What to work on:
Start to finish, print the entries exactly, and carry none of the pictures over.

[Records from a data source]
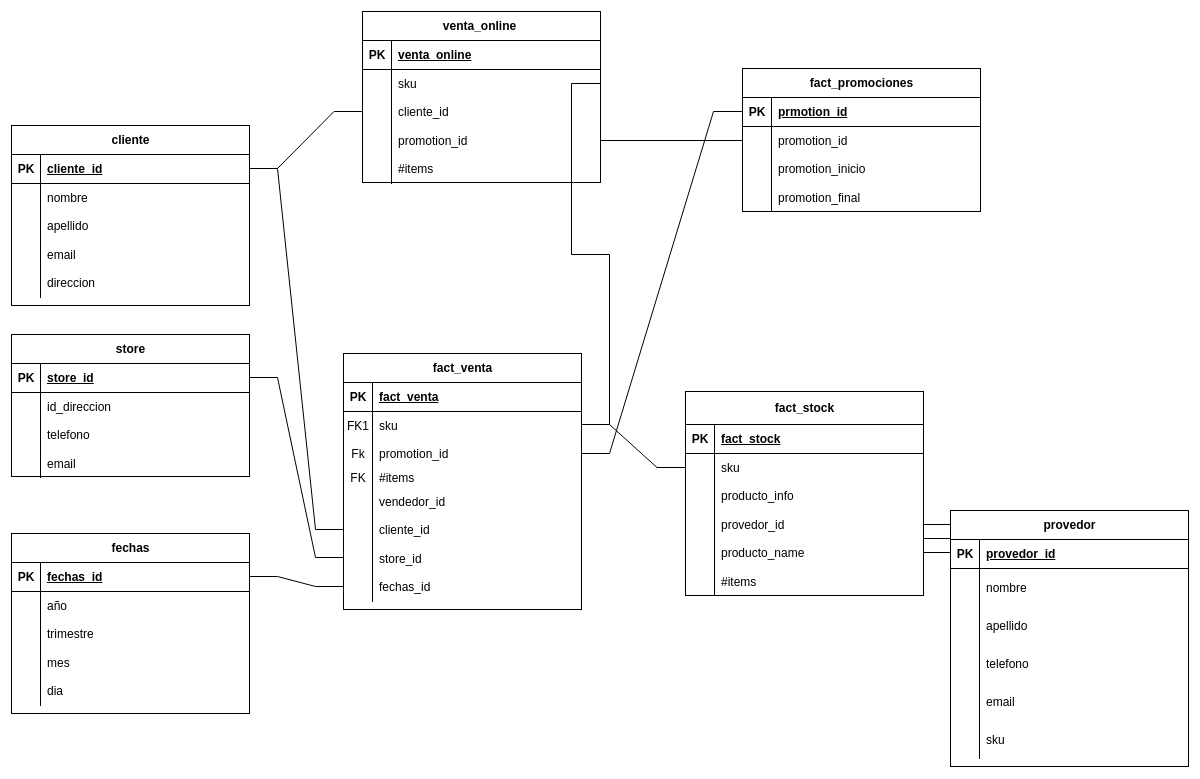
<!DOCTYPE html>
<html lang="es">
<head>
<meta charset="utf-8">
<title>Modelo de datos de ventas</title>
<style>
:root { --ink: #000; --paper: #fff; --row: 28.5px; }
* { box-sizing: border-box; margin: 0; padding: 0; }
html, body { width: 1200px; height: 779px; overflow: hidden; background: var(--paper); }
.diagram { position: relative; width: 1200px; height: 779px; overflow: hidden; color: var(--ink); font: 12px/14px "Liberation Sans", Arial, sans-serif; }
.entity { position: absolute; display: flex; flex-direction: column; width: 239px; background: var(--paper); border: 1px solid var(--ink); }
.entity h2 { flex: none; display: flex; align-items: center; justify-content: center; height: 29px; font: inherit; font-weight: 700; border-bottom: 1px solid var(--ink); }
.entity ul { list-style: none; }
.entity li { display: grid; grid-template-columns: 29px 1fr; height: var(--row); }
.entity li > * { display: flex; align-items: center; }
.entity .key { justify-content: center; border-right: 1px solid var(--ink); }
.entity .field { padding-left: 6px; }
.entity .primary { height: 28.5px; font-weight: 700; border-bottom: 1px solid var(--ink); }
.primary .field { text-decoration: underline; }
.entity .short { height: 19px; }

#venta-online { left: 362px; top: 11px; height: 172px; }
#venta-online h2 { padding-right: 4px; }
#fact-promociones { left: 742px; top: 68px; height: 144px; }
#cliente { left: 11px; top: 125px; height: 181px; }
#store { left: 11px; top: 334px; height: 143px; }
#fechas { left: 11px; top: 533px; height: 181px; }
#fact-venta { left: 343px; top: 353px; height: 257px; }
#fact-stock { left: 685px; top: 391px; height: 205px; }
#fact-stock h2 { height: 33px; }
#provedor { left: 950px; top: 510px; height: 257px; --row: 38px; }

.connectors { position: absolute; left: 0; top: 0; fill: none; stroke: var(--ink); stroke-width: 1; }
</style>
</head>
<body>
<main class="diagram">
  <section class="entity" id="venta-online">
    <h2>venta_online</h2>
    <ul>
      <li class="primary"><span class="key">PK</span><span class="field">venta_online</span></li>
      <li><span class="key"></span><span class="field">sku</span></li>
      <li><span class="key"></span><span class="field">cliente_id</span></li>
      <li><span class="key"></span><span class="field">promotion_id</span></li>
      <li><span class="key"></span><span class="field">#items</span></li>
    </ul>
  </section>

  <section class="entity" id="fact-promociones">
    <h2>fact_promociones</h2>
    <ul>
      <li class="primary"><span class="key">PK</span><span class="field">prmotion_id</span></li>
      <li><span class="key"></span><span class="field">promotion_id</span></li>
      <li><span class="key"></span><span class="field">promotion_inicio</span></li>
      <li><span class="key"></span><span class="field">promotion_final</span></li>
    </ul>
  </section>

  <section class="entity" id="cliente">
    <h2>cliente</h2>
    <ul>
      <li class="primary"><span class="key">PK</span><span class="field">cliente_id</span></li>
      <li><span class="key"></span><span class="field">nombre</span></li>
      <li><span class="key"></span><span class="field">apellido</span></li>
      <li><span class="key"></span><span class="field">email</span></li>
      <li><span class="key"></span><span class="field">direccion</span></li>
    </ul>
  </section>

  <section class="entity" id="store">
    <h2>store</h2>
    <ul>
      <li class="primary"><span class="key">PK</span><span class="field">store_id</span></li>
      <li><span class="key"></span><span class="field">id_direccion</span></li>
      <li><span class="key"></span><span class="field">telefono</span></li>
      <li><span class="key"></span><span class="field">email</span></li>
    </ul>
  </section>

  <section class="entity" id="fechas">
    <h2>fechas</h2>
    <ul>
      <li class="primary"><span class="key">PK</span><span class="field">fechas_id</span></li>
      <li><span class="key"></span><span class="field">año</span></li>
      <li><span class="key"></span><span class="field">trimestre</span></li>
      <li><span class="key"></span><span class="field">mes</span></li>
      <li><span class="key"></span><span class="field">dia</span></li>
    </ul>
  </section>

  <section class="entity" id="fact-venta">
    <h2>fact_venta</h2>
    <ul>
      <li class="primary"><span class="key">PK</span><span class="field">fact_venta</span></li>
      <li><span class="key">FK1</span><span class="field">sku</span></li>
      <li><span class="key">Fk</span><span class="field">promotion_id</span></li>
      <li class="short"><span class="key">FK</span><span class="field">#items</span></li>
      <li><span class="key"></span><span class="field">vendedor_id</span></li>
      <li><span class="key"></span><span class="field">cliente_id</span></li>
      <li><span class="key"></span><span class="field">store_id</span></li>
      <li><span class="key"></span><span class="field">fechas_id</span></li>
    </ul>
  </section>

  <section class="entity" id="fact-stock">
    <h2>fact_stock</h2>
    <ul>
      <li class="primary"><span class="key">PK</span><span class="field">fact_stock</span></li>
      <li><span class="key"></span><span class="field">sku</span></li>
      <li><span class="key"></span><span class="field">producto_info</span></li>
      <li><span class="key"></span><span class="field">provedor_id</span></li>
      <li><span class="key"></span><span class="field">producto_name</span></li>
      <li><span class="key"></span><span class="field">#items</span></li>
    </ul>
  </section>

  <section class="entity" id="provedor">
    <h2>provedor</h2>
    <ul>
      <li class="primary"><span class="key">PK</span><span class="field">provedor_id</span></li>
      <li><span class="key"></span><span class="field">nombre</span></li>
      <li><span class="key"></span><span class="field">apellido</span></li>
      <li><span class="key"></span><span class="field">telefono</span></li>
      <li><span class="key"></span><span class="field">email</span></li>
      <li><span class="key"></span><span class="field">sku</span></li>
    </ul>
  </section>

  <svg class="connectors" width="1200" height="779" viewBox="0 0 1200 779" aria-hidden="true">
    <polyline id="cliente-to-venta-online" points="249,168.5 277.5,168.5 334,111.5 363,111.5"/>
    <polyline id="cliente-to-fact-venta" points="277.5,168.5 315.5,529.5 344,529.5"/>
    <polyline id="store-to-fact-venta" points="249,377.5 277.5,377.5 315.5,557.5 344,557.5"/>
    <polyline id="fechas-to-fact-venta" points="249,576.5 277.5,576.5 315.5,586.5 344,586.5"/>
    <line id="venta-online-to-promociones" x1="600" y1="140.5" x2="743" y2="140.5"/>
    <polyline id="venta-online-to-fact-venta" points="600,83.5 571.5,83.5 571.5,254.5 609.5,254.5 609.5,424.5 581,424.5"/>
    <polyline id="fact-venta-to-promociones" points="581,453.5 609.5,453.5 713.5,111.5 743,111.5"/>
    <polyline id="fact-venta-to-stock" points="609.5,424.5 657,467.5 686,467.5"/>
    <g id="stock-to-provedor">
      <line x1="923" y1="524.5" x2="951" y2="524.5"/>
      <line x1="923" y1="538.5" x2="951" y2="538.5"/>
      <line x1="923" y1="552.5" x2="951" y2="552.5"/>
    </g>
  </svg>
</main>
</body>
</html>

Result for this task:
<!DOCTYPE html>
<html lang="es">
<head>
<meta charset="utf-8">
<title>Modelo de datos de ventas</title>
<style>
:root { --ink: #000; --paper: #fff; --row: 28.5px; }
* { box-sizing: border-box; margin: 0; padding: 0; }
html, body { width: 1200px; height: 779px; overflow: hidden; background: var(--paper); }
.diagram { position: relative; width: 1200px; height: 779px; overflow: hidden; color: var(--ink); font: 12px/14px "Liberation Sans", Arial, sans-serif; }
.entity { position: absolute; display: flex; flex-direction: column; width: 239px; background: var(--paper); border: 1px solid var(--ink); }
.entity h2 { flex: none; display: flex; align-items: center; justify-content: center; height: 29px; font: inherit; font-weight: 700; border-bottom: 1px solid var(--ink); }
.entity ul { list-style: none; }
.entity li { display: grid; grid-template-columns: 29px 1fr; height: var(--row); }
.entity li > * { display: flex; align-items: center; }
.entity .key { justify-content: center; border-right: 1px solid var(--ink); }
.entity .field { padding-left: 6px; }
.entity .primary { height: 28.5px; font-weight: 700; border-bottom: 1px solid var(--ink); }
.primary .field { text-decoration: underline; }
.entity .short { height: 19px; }

#venta-online { left: 362px; top: 11px; height: 172px; }
#venta-online h2 { padding-right: 4px; }
#fact-promociones { left: 742px; top: 68px; height: 144px; }
#cliente { left: 11px; top: 125px; height: 181px; }
#store { left: 11px; top: 334px; height: 143px; }
#fechas { left: 11px; top: 533px; height: 181px; }
#fact-venta { left: 343px; top: 353px; height: 257px; }
#fact-stock { left: 685px; top: 391px; height: 205px; }
#fact-stock h2 { height: 33px; }
#provedor { left: 950px; top: 510px; height: 257px; --row: 38px; }

.connectors { position: absolute; left: 0; top: 0; fill: none; stroke: var(--ink); stroke-width: 1; }
</style>
</head>
<body>
<main class="diagram">
  <section class="entity" id="venta-online">
    <h2>venta_online</h2>
    <ul>
      <li class="primary"><span class="key">PK</span><span class="field">venta_online</span></li>
      <li><span class="key"></span><span class="field">sku</span></li>
      <li><span class="key"></span><span class="field">cliente_id</span></li>
      <li><span class="key"></span><span class="field">promotion_id</span></li>
      <li><span class="key"></span><span class="field">#items</span></li>
    </ul>
  </section>

  <section class="entity" id="fact-promociones">
    <h2>fact_promociones</h2>
    <ul>
      <li class="primary"><span class="key">PK</span><span class="field">prmotion_id</span></li>
      <li><span class="key"></span><span class="field">promotion_id</span></li>
      <li><span class="key"></span><span class="field">promotion_inicio</span></li>
      <li><span class="key"></span><span class="field">promotion_final</span></li>
    </ul>
  </section>

  <section class="entity" id="cliente">
    <h2>cliente</h2>
    <ul>
      <li class="primary"><span class="key">PK</span><span class="field">cliente_id</span></li>
      <li><span class="key"></span><span class="field">nombre</span></li>
      <li><span class="key"></span><span class="field">apellido</span></li>
      <li><span class="key"></span><span class="field">email</span></li>
      <li><span class="key"></span><span class="field">direccion</span></li>
    </ul>
  </section>

  <section class="entity" id="store">
    <h2>store</h2>
    <ul>
      <li class="primary"><span class="key">PK</span><span class="field">store_id</span></li>
      <li><span class="key"></span><span class="field">id_direccion</span></li>
      <li><span class="key"></span><span class="field">telefono</span></li>
      <li><span class="key"></span><span class="field">email</span></li>
    </ul>
  </section>

  <section class="entity" id="fechas">
    <h2>fechas</h2>
    <ul>
      <li class="primary"><span class="key">PK</span><span class="field">fechas_id</span></li>
      <li><span class="key"></span><span class="field">año</span></li>
      <li><span class="key"></span><span class="field">trimestre</span></li>
      <li><span class="key"></span><span class="field">mes</span></li>
      <li><span class="key"></span><span class="field">dia</span></li>
    </ul>
  </section>

  <section class="entity" id="fact-venta">
    <h2>fact_venta</h2>
    <ul>
      <li class="primary"><span class="key">PK</span><span class="field">fact_venta</span></li>
      <li><span class="key">FK1</span><span class="field">sku</span></li>
      <li><span class="key">Fk</span><span class="field">promotion_id</span></li>
      <li class="short"><span class="key">FK</span><span class="field">#items</span></li>
      <li><span class="key"></span><span class="field">vendedor_id</span></li>
      <li><span class="key"></span><span class="field">cliente_id</span></li>
      <li><span class="key"></span><span class="field">store_id</span></li>
      <li><span class="key"></span><span class="field">fechas_id</span></li>
    </ul>
  </section>

  <section class="entity" id="fact-stock">
    <h2>fact_stock</h2>
    <ul>
      <li class="primary"><span class="key">PK</span><span class="field">fact_stock</span></li>
      <li><span class="key"></span><span class="field">sku</span></li>
      <li><span class="key"></span><span class="field">producto_info</span></li>
      <li><span class="key"></span><span class="field">provedor_id</span></li>
      <li><span class="key"></span><span class="field">producto_name</span></li>
      <li><span class="key"></span><span class="field">#items</span></li>
    </ul>
  </section>

  <section class="entity" id="provedor">
    <h2>provedor</h2>
    <ul>
      <li class="primary"><span class="key">PK</span><span class="field">provedor_id</span></li>
      <li><span class="key"></span><span class="field">nombre</span></li>
      <li><span class="key"></span><span class="field">apellido</span></li>
      <li><span class="key"></span><span class="field">telefono</span></li>
      <li><span class="key"></span><span class="field">email</span></li>
      <li><span class="key"></span><span class="field">sku</span></li>
    </ul>
  </section>

  <svg class="connectors" width="1200" height="779" viewBox="0 0 1200 779" aria-hidden="true">
    <polyline id="cliente-to-venta-online" points="249,168.5 277.5,168.5 334,111.5 363,111.5"/>
    <polyline id="cliente-to-fact-venta" points="277.5,168.5 315.5,529.5 344,529.5"/>
    <polyline id="store-to-fact-venta" points="249,377.5 277.5,377.5 315.5,557.5 344,557.5"/>
    <polyline id="fechas-to-fact-venta" points="249,576.5 277.5,576.5 315.5,586.5 344,586.5"/>
    <line id="venta-online-to-promociones" x1="600" y1="140.5" x2="743" y2="140.5"/>
    <polyline id="venta-online-to-fact-venta" points="600,83.5 571.5,83.5 571.5,254.5 609.5,254.5 609.5,424.5 581,424.5"/>
    <polyline id="fact-venta-to-promociones" points="581,453.5 609.5,453.5 713.5,111.5 743,111.5"/>
    <polyline id="fact-venta-to-stock" points="609.5,424.5 657,467.5 686,467.5"/>
    <g id="stock-to-provedor">
      <line x1="923" y1="524.5" x2="951" y2="524.5"/>
      <line x1="923" y1="538.5" x2="951" y2="538.5"/>
      <line x1="923" y1="552.5" x2="951" y2="552.5"/>
    </g>
  </svg>
</main>
</body>
</html>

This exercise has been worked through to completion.